Iteration cycle bottleneck
Sharma described a “fundamental bottleneck” when it comes to iteration cycles for developing artificial intelligence (AI) systems. Across 90% of enterprises, it can take months for each iteration — and time-to-deployment becomes significant when you consider that each model can go through 50 to 100 iterations, he said.
“It’s really hard to convert labeled data into production AI models,” said Sharma. “It’s easy to create prototypes, but it’s very hard to convert those models into production.”
Some Labelbox customers have been able to deploy models in 3 to 6 months, although he pointed out that not all use cases are the same. “Some of the use cases are really hard, amazing longtail edge cases that teams continue to chase,” he said.
However, generally speaking, companies are thinking at higher levels and gaining an understanding of how to use the right technologies and products to more quickly iterate their models and get them into production.
“All spectrums of engineering over the years have benefited from faster iteration,” said Sharma. As examples, he mentioned biotechnology, self-driving cars and rocketry. “The best companies in these segments are the ones that have been able to rapidly integrate their products and bring them to market — especially (those companies) that are highly innovative.”
Still, while speed-to-implementation can be critical, it must be thoughtfully balanced with customer needs and general safety and privacy concerns (particularly with self-driving cars or banking applications, for instance).
“There certainly needs to be checks and balances put into place where teams are ensuring they can test their models before they go into production,” said Sharma.
Accelerating the data engine flywheel
Sharma described four “major steps” in the workflow of the modern data engine.
The first is data creation and the identification of the “right data” to increase model performance.
The second is data labeling, which includes both human and programmatic labeling. Depending on their use case, teams have to decide which strategies to exploit, he said.
The third and fourth steps, respectively, are training, then testing and evaluating. Engineering teams work to improve data quality — that is, establishing what’s referred to as “the ground truth” — identifing the “right data” in the unlabeled space that should be labeled; and performing required “surgery” such as changing parameters or hyper-parameters.
“The power of this data engine is that once you get it set up in an organized way, there’s no stopping it,” said Sharma. The application is producing data, getting it labeled, models are being retrained, all of this building a “flywheel” whose value compounds over time.
And many companies want to build this flywheel as quickly as possible, he said — which means using the best possible labeled data, not necessarily training models on all available data.
The future of AI is still supervised
One of the most interesting things going on now in the AI space is the “reinvention” of natural language processing (NLP), said Sharma.

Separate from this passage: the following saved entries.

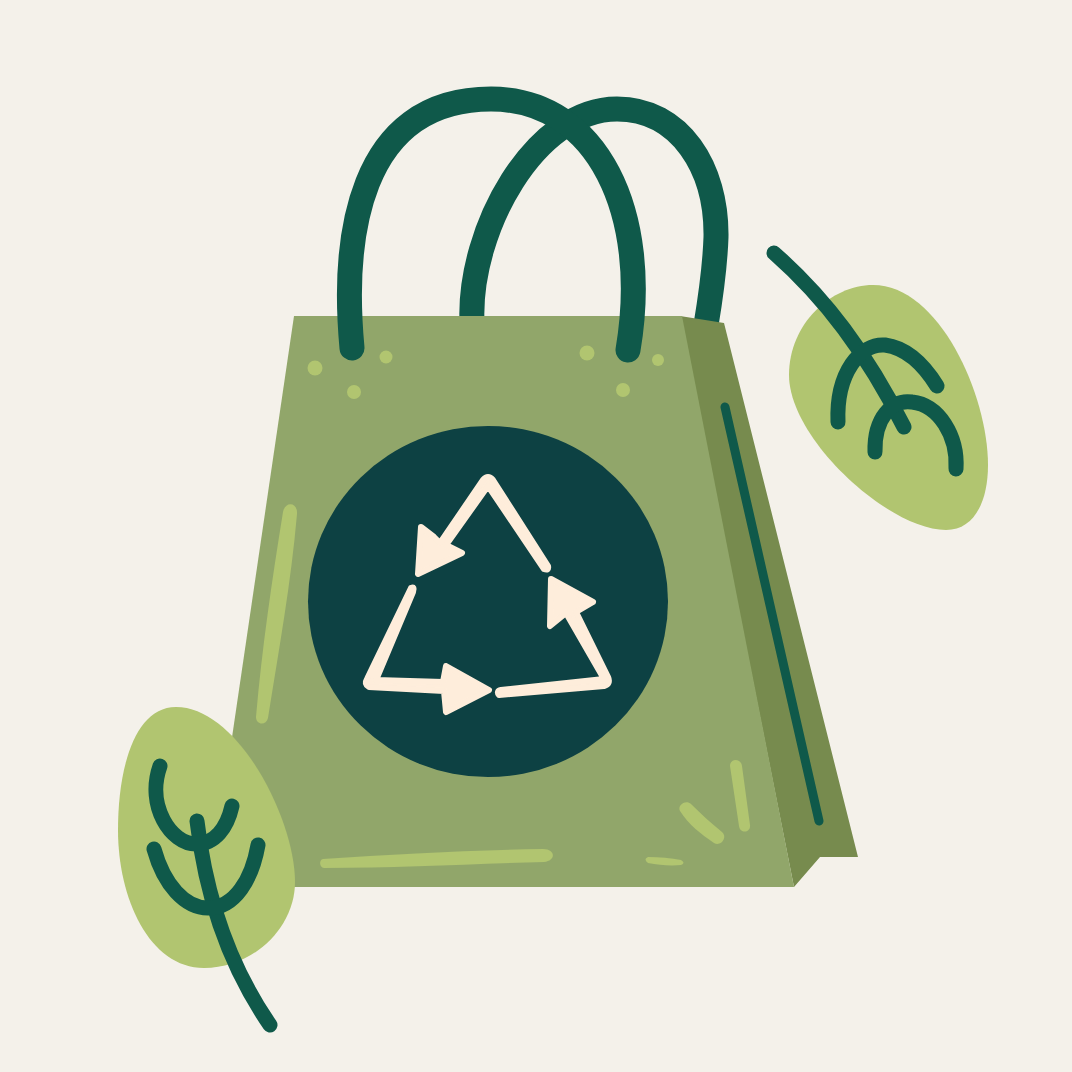
<!DOCTYPE html>
<html lang="en">
<head>
<meta charset="utf-8">
<title>Reusable shopping bag</title>
<style>
:root {
  --paper: #f4f1ea;
  --bag: #91a66a;
  --bag-side: #778b4e;
  --lime: #b1c570;
  --green: #0f594a;
  --badge: #0d4143;
  --cream: #feeddb;
}
html, body { margin: 0; background: var(--paper); overflow: hidden; }
svg { display: block; width: 1072px; height: 1072px; }
.bag-front { fill: var(--bag); }
.bag-side { fill: var(--bag-side); }
.lime { fill: var(--lime); }
.badge { fill: var(--badge); }
.handle, .vein, .crease { fill: none; stroke: var(--green); stroke-linecap: round; stroke-linejoin: round; }
.handle { stroke-width: 25; }
.handle-back { stroke-linecap: butt; }
.vein { stroke-width: 15; }
.crease { stroke-width: 9; }
.arrows { fill: var(--cream); stroke: var(--cream); stroke-width: 6; stroke-linejoin: round; }
</style>
</head>
<body>
<svg viewBox="0 0 1072 1072" role="img" aria-label="Green shopping bag with a recycling symbol and two leaves">
  <rect width="1072" height="1072" fill="var(--paper)"/>

  <g id="bag">
    <path class="handle handle-back" d="M472 322C468 230 535 109 617 109C680 109 717 168 716 237C715 266 711 295 706 325"/>
    <polygon class="bag-side" points="680,316 724,323 858,857 820,857 794,887"/>
    <polygon class="bag-front" points="294,316 682,316 794,887 210,887"/>
    <path class="crease" d="M725 407L819 821"/>
    <path class="handle" d="M352 348C342 240 357 99 491 99C598 99 651 214 628 350"/>
  </g>

  <g id="bag-dots" class="lime">
    <circle cx="315" cy="368" r="7.5"/>
    <circle cx="386" cy="357" r="6.5"/>
    <circle cx="354" cy="392" r="7"/>
    <circle cx="587" cy="353" r="7.5"/>
    <circle cx="658" cy="360" r="6"/>
    <circle cx="623" cy="390" r="7"/>
  </g>

  <g id="bag-highlights" class="lime">
    <path d="M283 512C285 501 298 502 297 514C291 583 279 649 268 718C266 726 256 725 256 717C262 648 272 580 283 512Z"/>
    <path d="M323 859C397 854 470 850 543 849C556 849 556 861 544 862C470 864 398 868 324 868C319 867 319 860 323 859Z"/>
    <path d="M730 766C730 758 741 758 742 766L750 825C751 833 740 834 739 826Z"/>
    <path d="M680 811C677 805 686 799 691 804C701 814 711 823 722 832C728 837 721 847 714 843C701 834 689 825 680 811Z"/>
    <path d="M648 857C659 857 671 858 681 860Q686 863 681 865C670 866 659 865 648 863Q643 859 648 857Z"/>
  </g>

  <g id="recycling-badge">
    <ellipse class="badge" cx="488" cy="601.5" rx="180" ry="175.500"/>
    <g class="arrows">
      <path d="M418 574L421 527L434 537L440 543L483 480Q488 474 493 480L548 566Q549 571 544 569L488 486L446 545L462 553Z"/>
      <path d="M411 588Q415 586 413 592L376 680L443 682L446 666L489 690L446 712L444 691L369 687Q364 684 367 679Z"/>
      <path d="M499 695Q496 691 501 690L604 679L566 613L550 626L551 579L593 602L576 612L608 677Q611 684 604 686Z"/>
    </g>
  </g>

  <g id="leaf-right">
    <path class="lime" d="M873 285C939 285 988 395 988 465C988 502 974 530 946 530C889 530 789 439 789 375C789 324 831 285 873 285Z"/>
    <path class="vein" d="M774 253C825 298 866 352 904 427"/>
    <path class="vein" d="M838 422C836 372 861 343 885 345C907 348 924 365 937 386"/>
    <path class="vein" d="M875 452C874 418 892 399 912 402C939 405 958 436 956 469"/>
  </g>

  <g id="leaf-left">
    <path class="lime" d="M176 707C238 707 295 819 295 882C295 928 253 968 204 968C149 968 118 898 118 830C118 767 135 707 176 707Z"/>
    <path class="vein" d="M197 821C206 898 230 967 270 1025"/>
    <path class="vein" d="M160 766C146 806 171 844 196 844C215 844 227 828 232 806"/>
    <path class="vein" d="M154 849C164 885 185 908 208 908C235 908 252 879 258 845"/>
  </g>
</svg>
</body>
</html>
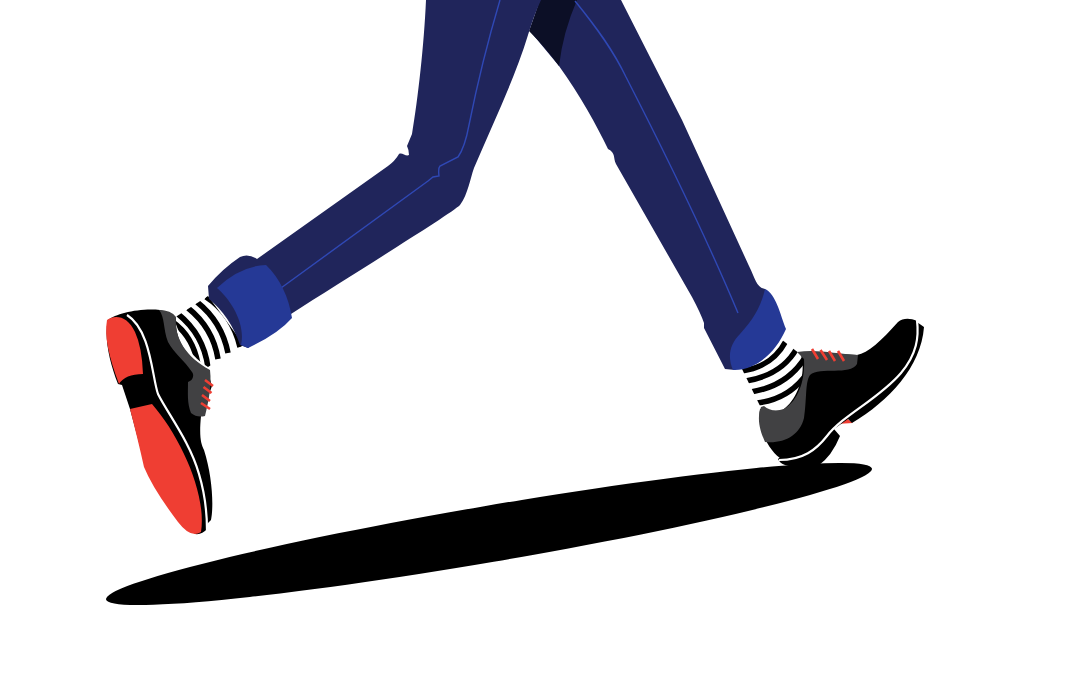
<!DOCTYPE html>
<html lang="en">
<head>
<meta charset="utf-8">
<title>Striding legs</title>
<style>
:root {
  --paper: #ffffff;
  --ink: #000000;
  --denim: #20255b;
  --denim-deep: #0c0f26;
  --cuff: #253996;
  --seam: #2f48b5;
  --suede: #414143;
  --sole: #ef3e33;
}
html, body { margin: 0; background: var(--paper); overflow: hidden; }
svg { display: block; width: 1080px; height: 675px; }
.ink { fill: var(--ink); }
.paper { fill: var(--paper); }
.denim { fill: var(--denim); }
.denim-deep { fill: var(--denim-deep); }
.cuff { fill: var(--cuff); }
.suede { fill: var(--suede); }
.sole { fill: var(--sole); }
.seam { fill: none; stroke: var(--seam); stroke-width: 1.4; }
.stripes { fill: none; stroke: var(--ink); stroke-width: 5.5; }
.welt { fill: none; stroke: var(--paper); stroke-width: 2.2; }
.laces { fill: none; stroke: var(--sole); stroke-width: 2.6; }
</style>
</head>
<body>
<svg viewBox="0 0 1080 675" role="img" aria-label="Legs in rolled blue trousers, striped socks and black shoes, mid-stride">
  <defs>
    <clipPath id="back-sock-shape"><path d="M208 296L244 345L208 367Q184 353 174 318Z"/></clipPath>
    <clipPath id="front-sock-shape"><path d="M742 369L781 339L805 358Q806 396 782 411L761 408Z"/></clipPath>
  </defs>

  <ellipse id="ground-shadow" class="ink" cx="489" cy="534" rx="388.5" ry="28.2" transform="rotate(-9.7 489 534)"/>

  <g id="front-leg">
    <g id="front-sock" clip-path="url(#front-sock-shape)">
      <rect class="paper" x="735" y="335" width="75" height="80"/>
      <g class="stripes">
        <path d="M742 371Q772 367 786 341"/>
        <path d="M746 381Q782 375 797 348"/>
        <path d="M751 392Q788 386 806 356"/>
        <path d="M757 403Q790 399 808 372"/>
      </g>
    </g>
    <g id="front-shoe">
      <path class="sole" d="M836 424L846 418L853 423Z"/>
      <path class="ink" d="M778 459C782 469 798 466 818 466Q832 456 840 436L834 429L848 419L852 423C889 401 921 367 924 327L914 320L832 410Z"/>
      <path class="ink" d="M760 409C757 425 767 449 780 458C804 461 818 449 828 434C845 411 886 393 905 367C917 350 918 334 917 321C910 318 903 318 898 322C881 341 868 353 857 355L800 352C808 372 797 402 781 411Q770 411 760 409Z"/>
      <path class="suede" d="M761 407C756 420 761 433 765 442C784 444 800 435 804 418C807 399 805 382 810 375C820 366 850 376 857 364L858 355C835 354 818 349 797 352L804 359C805 378 800 399 784 409Q772 413 764 406Z"/>
      <path class="welt" d="M779 460C803 460 816 450 827 436C843 415 879 399 901 373C917 354 919 337 917 320"/>
      <path class="laces" d="M812 349L818 359M820.500 350L827 360M829 351L835 361M838 351L844 361"/>
    </g>
    <g id="front-trouser">
      <path class="denim" d="M540 0H621L682 120L749 266C756 280 756 287 765 289L771 298L764 330L735 370L725 369L704 328V323Q701 314 692 297L616 164C613 158 616 153 608 149C597 126 580 95 559 66L530 31Z"/>
      <path class="denim-deep" d="M540 0H577Q563 32 559 66Q546 48 529 31Z"/>
      <path class="seam" d="M575 1C597 28 613 50 626 77C667 157 707 239 738 313"/>
      <path class="cuff" d="M765 289C776 294 780 314 786 329C776 352 756 371 733 370C727 356 730 344 740 334C753 320 761 307 765 289Z"/>
    </g>
  </g>

  <g id="back-leg">
    <g id="back-sock" clip-path="url(#back-sock-shape)">
      <rect class="paper" x="170" y="290" width="80" height="80"/>
      <g class="stripes">
        <path d="M206 297Q232 314 240 347"/>
        <path d="M197 302Q222 322 228 353"/>
        <path d="M188 308Q213 328 218 359"/>
        <path d="M178 314Q204 335 208 368"/>
        <path d="M168 319Q192 333 198 364"/>
      </g>
    </g>
    <g id="back-shoe">
      <path class="ink" d="M108 320C116 314 138 308 160 310Q171 312 176 318C174 342 190 360 207 369L212 386L201 416C199 437 201 444 204 450C212 475 214 505 211 520L207 524V529Q202 535 195 534C172 510 153 477 145 465L130 409L122 385L118 384C109 361 104 337 108 320Z"/>
      <path class="suede" d="M159 310Q171 310 176 317C174 338 186 357 210 370C212 386 208 404 205 416Q197 418 191 413C187 403 188 393 188 382C194 380 194 374 192 372C184 360 174 353 168 342C163 329 165 317 159 310Z"/>
      <path class="sole" d="M107 320C115 314 128 316 135 332Q142 347 143 374Q125 374 119 384C109 357 104 337 107 320Z"/>
      <path class="sole" d="M130 409L152 404C180 436 207 494 201 532Q191 539 178 522Q153 489 144 467Q138 440 130 409Z"/>
      <path class="welt" d="M127 315C151 330 152 377 158 394C168 414 190 442 199 474Q207 501 207 530"/>
      <path class="laces" d="M205 380L213 386M203.500 387L211.500 393M202 395L210 401M201 403L210 409"/>
    </g>
    <g id="back-trouser">
      <path class="denim" d="M426 0H541Q534 15 528 35C515 78 493 123 474 168C470 179 468 194 460 205C451 214 350 276 291 314L248 348L240 345Q230 316 209 299L208 286Q222 269 240 257Q248 253 257 259L388 166Q395 161 399 154C402 152 406 157 409 155Q409 150 407 146L412 134C418 99 424 45 426 0Z"/>
      <path class="seam" d="M500 0C486 47 477 85 469 125Q465 147 458 157L440 166Q438 168 439 176L433 177L428 181L281 288"/>
      <path class="cuff" d="M217 288Q240 266 266 265C280 278 289 298 292 318Q278 334 248 348L241 345C246 324 231 300 217 288Z"/>
    </g>
  </g>
</svg>
</body>
</html>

Chatbots had a hype-and-bust cycle, but now with the emergence of GPT-3 and BERT, more organizations are embedding NLP models into everyday internal experiences or customer engagements. These models can mimic human behaviors very quickly with much less data than before.
“The limit is endless here for sure,” said Sharma.
Meanwhile, supervision is here to stay, he said.
He described supervision as any act that has humans intervening with or instructing a computer during the modeling process. This can include engineers selecting the right data and feeding it to a model, performing any type of labeling, or determining edge cases.
“We always want to make sure that models are making the right decisions for us, that they are always aligned with a company’s interest and they’re reflecting a company’s values,” said Sharma. “From that perspective, [supervised learning] is going to be here for a long time.”